**What you have to do**.
Please return all lines of the data below containing the string "drag".

**Recorded information**.
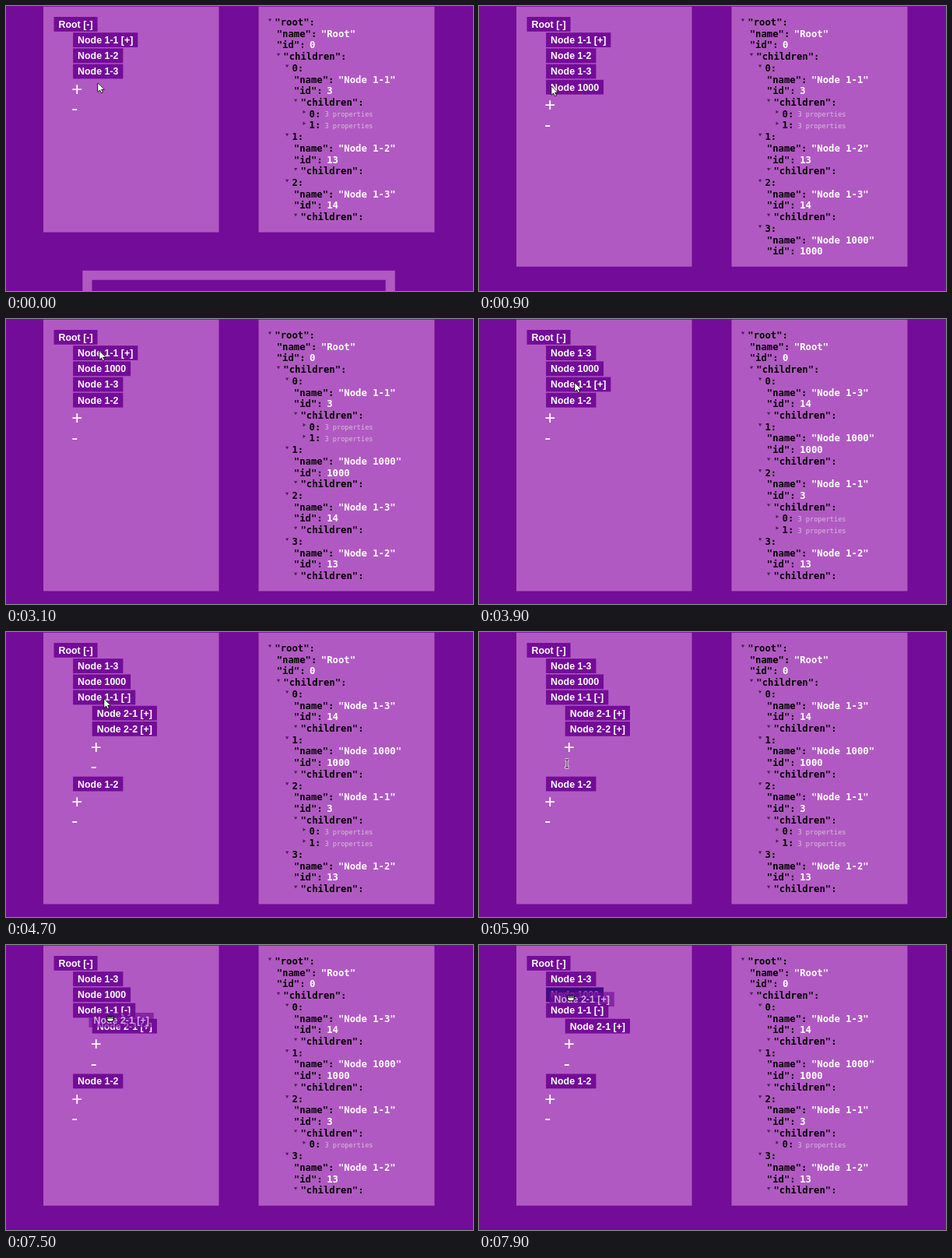
Write an HTML page with a canvas that moves like this. It is 600x366 px and loops after 8000 ms.

```html
<!DOCTYPE html>
<html lang="en">
<head>
<meta charset="utf-8">
<title>Tree editor</title>
<style>
html, body { margin: 0; width: 100%; height: 100%; overflow: hidden; background: #730c98; }
canvas { display: block; }
</style>
</head>
<body>
<canvas id="stage" width="600" height="366"></canvas>
<script>
const ctx = document.getElementById('stage').getContext('2d');
const LOOP = 8000, TICK = 100;
const ADD = 900, SWAP_1 = 2200, SWAP_2 = 3900, OPEN = 4700, REMOVE = 6700;
const BG = '#730c98', PANEL = '#b159c2';
const SANS = '"Liberation Sans", Arial, sans-serif';
const MONO = '"DejaVu Sans Mono", monospace';
const NODE_FONT = `bold 12.4px ${SANS}`, BUTTON_FONT = `24px ${SANS}`;
const KEY_FONT = `bold 12.25px ${MONO}`, NOTE_FONT = `8.6px ${MONO}`;
const NODE_H = 18.8, NODE_STEP = 20.2, NODE_INDENT = 24.6;
const ROW = 14.72, ROW_INDENT = 11.05, CHAR = 7.375;
const GRAB_X = 27.5, GRAB_Y = 7.4;

const node = (name, id) => ({ name, id });
const n11 = node('Node 1-1', 3), n12 = node('Node 1-2', 13), n13 = node('Node 1-3', 14);
const added = node('Node 1000', 1000);

// Pointer moves; a drag lasts until the next move begins
const move = (from, to, x, y, extra) => ({ from, to, x, y, ...extra });
const moves = [
  move(0, 0, 118, 99),
  move(100, 700, 93, 103, { beam: true }),
  move(ADD, 1300, 113, 102),
  move(1400, 2000, 110.5, 68.5, { drag: 'Node 1000' }),
  move(SWAP_1, 2400, 111, 64),
  move(2700, 3100, 120, 41),
  move(3300, 3800, 123, 82, { drag: 'Node 1-1 [+]' }),
  move(SWAP_2, 4300, 126, 86),
  move(4800, 5600, 134, 119),
  move(5700, 5900, 113, 169, { beam: true }),
  move(6100, 6500, 115, 172),
  move(REMOVE, 7300, 138, 101),
  move(7400, 7900, 118, 67.7, { drag: 'Node 2-1 [+]' }),
];

function pointerAt(t) {
  const i = moves.findLastIndex(m => m.from <= t);
  const m = moves[i], prev = moves[Math.max(i - 1, 0)];
  const k = m.to > t ? (t - m.from) / (m.to - m.from) : 1;
  return {
    x: prev.x + (m.x - prev.x) * k,
    y: prev.y + (m.y - prev.y) * k,
    drag: m.drag,
    beam: m.beam && k === 1,
  };
}

function swap(list, i, j) {
  [list[i], list[j]] = [list[j], list[i]];
}

function topLevel(t) {
  const list = [n11, n12, n13];
  if (t >= ADD) list.push(added);
  if (t >= SWAP_1) swap(list, 1, 3);
  if (t >= SWAP_2) swap(list, 0, 2);
  return list;
}

function rect(x, y, w, h, color) {
  ctx.fillStyle = color;
  ctx.fillRect(x, y, w, h);
}

function text(s, x, y, font, color) {
  ctx.font = font;
  ctx.fillStyle = color;
  ctx.fillText(s, x, y);
}

function nodeWidth(label) {
  ctx.font = NODE_FONT;
  return ctx.measureText(label).width + 12;
}

function drawNode(label, x, y, dim) {
  rect(x, y, nodeWidth(label), NODE_H, dim ? '#410a83' : BG);
  text(label, x + 6, y + 13.8, NODE_FONT, dim ? '#9a5cb8' : '#fff');
}

function drawTree(top, kids, open, pointer) {
  let y = 14;
  const put = (label, depth) => {
    const x = 61.5 + depth * NODE_INDENT;
    const dx = pointer.x - x, dy = pointer.y - y;
    const target = pointer.drag && pointer.drag !== label &&
      dx >= 0 && dx <= nodeWidth(label) && dy >= 0 && dy <= NODE_H;
    drawNode(label, x, y, target);
    y += NODE_STEP;
  };
  const buttons = depth => {
    const x = 59.6 + depth * NODE_INDENT;
    text('+', x, y + 20.3, BUTTON_FONT, '#fff');
    text('-', x, y + 44.5, BUTTON_FONT, '#fff');
    y += 50.5;
  };
  put('Root [-]', 0);
  for (const n of top) {
    put(n === n11 ? `${n.name} [${open ? '-' : '+'}]` : n.name, 1);
    if (n === n11 && open) {
      for (let k = 1; k <= kids; k++) put(`Node 2-${k} [+]`, 2);
      buttons(2);
    }
  }
  buttons(1);
}

// Rows of the data view: depth, key, leaf value, note on a folded branch
function jsonRows(top, kids, t) {
  const rows = [];
  const add = (depth, key, value, note) => rows.push({ depth, key, value, note });
  const fields = (depth, name, id, hasKids) => {
    add(depth, '"name":', `"${name}"`);
    add(depth, '"id":', String(id));
    if (hasKids) add(depth, '"children":');
  };
  add(0, '"root":');
  fields(1, 'Root', 0, true);
  top.forEach((n, i) => {
    add(2, i + ':');
    fields(3, n.name, n.id, n !== added || t >= SWAP_1);
    if (n === n11) for (let k = 0; k < kids; k++) add(4, k + ':', '', '3 properties');
  });
  return rows;
}

function triangle(x, y, folded) {
  ctx.save();
  ctx.translate(x, y);
  if (folded) ctx.rotate(-Math.PI / 2);
  ctx.beginPath();
  ctx.moveTo(-2.2, -1.7);
  ctx.lineTo(2.2, -1.7);
  ctx.lineTo(0, 2);
  ctx.fillStyle = '#4a2355';
  ctx.fill();
  ctx.restore();
}

function drawJson(rows) {
  rows.forEach(({ depth, key, value, note }, i) => {
    const mid = 20.5 + i * ROW, base = mid + 4.4;
    const x = 345.3 + depth * ROW_INDENT - (value ? 8.7 : 0);
    const end = x + key.length * CHAR;
    if (!value) triangle(339 + depth * ROW_INDENT, mid - 2.2, note);
    text(key, x, base, KEY_FONT, '#000');
    if (value) text(value, end + 5.5, base, KEY_FONT, '#fff');
    if (note) text(note, end + 5.2, base - 0.4, NOTE_FONT, '#d2c0d6');
  });
}

const arrow = new Path2D('M0 0V11.2L2.7 8.8L4.5 12.6L6.3 11.8L4.6 8.1H8.2Z');
const beam = new Path2D('M-2.5 -5H2.5M0 -5V5M-2.5 5H2.5');
const hand = new Path2D();
hand.roundRect(-4, -1.5, 8, 5, 2);
for (let x = -3; x <= 3; x += 2) hand.roundRect(x - 1, -2.6, 2, 3, 1);

function drawPointer({ x, y, drag, beam: overText }) {
  const shape = drag ? hand : overText ? beam : arrow;
  ctx.save();
  ctx.translate(x, y);
  ctx.lineJoin = 'round';
  const outline = (width, color) => {
    ctx.lineWidth = width;
    ctx.strokeStyle = color;
    ctx.stroke(shape);
  };
  if (shape === beam) outline(3, '#fff');
  outline(shape === hand ? 1.8 : 1, '#000');
  if (shape !== beam) {
    ctx.fillStyle = '#fff';
    ctx.fill(shape);
    outline(0.5, '#000');
  }
  ctx.restore();
}

function draw(t) {
  const top = topLevel(t), kids = t < REMOVE ? 2 : 1;
  const rows = jsonRows(top, kids, t);
  const pointer = pointerAt(t);
  const height = 24.8 + rows.length * ROW;

  rect(0, 0, 600, 366, BG);
  rect(48, 0.8, 225.5, height, PANEL);
  rect(324.5, 0.8, 226, height, PANEL);
  rect(98.3, height + 50, 401.5, 200, PANEL);
  rect(110.5, height + 62, 377.2, 200, BG);

  drawTree(top, kids, t >= OPEN, pointer);
  drawJson(rows);

  if (pointer.drag) {
    ctx.globalAlpha = 0.66;
    drawNode(pointer.drag, pointer.x - GRAB_X, pointer.y - GRAB_Y);
    ctx.globalAlpha = 1;
  }
  drawPointer(pointer);
}

const start = performance.now();
function tick() {
  const t = (performance.now() - start) % LOOP;
  draw(Math.floor(t / TICK) * TICK);
  requestAnimationFrame(tick);
}
tick();
</script>
</body>
</html>
```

**Task result**.
// Pointer moves; a drag lasts until the next move begins
  move(1400, 2000, 110.5, 68.5, { drag: 'Node 1000' }),
  move(3300, 3800, 123, 82, { drag: 'Node 1-1 [+]' }),
  move(7400, 7900, 118, 67.7, { drag: 'Node 2-1 [+]' }),
    drag: m.drag,
    const target = pointer.drag && pointer.drag !== label &&
function drawPointer({ x, y, drag, beam: overText }) {
  const shape = drag ? hand : overText ? beam : arrow;
  if (pointer.drag) {
    drawNode(pointer.drag, pointer.x - GRAB_X, pointer.y - GRAB_Y);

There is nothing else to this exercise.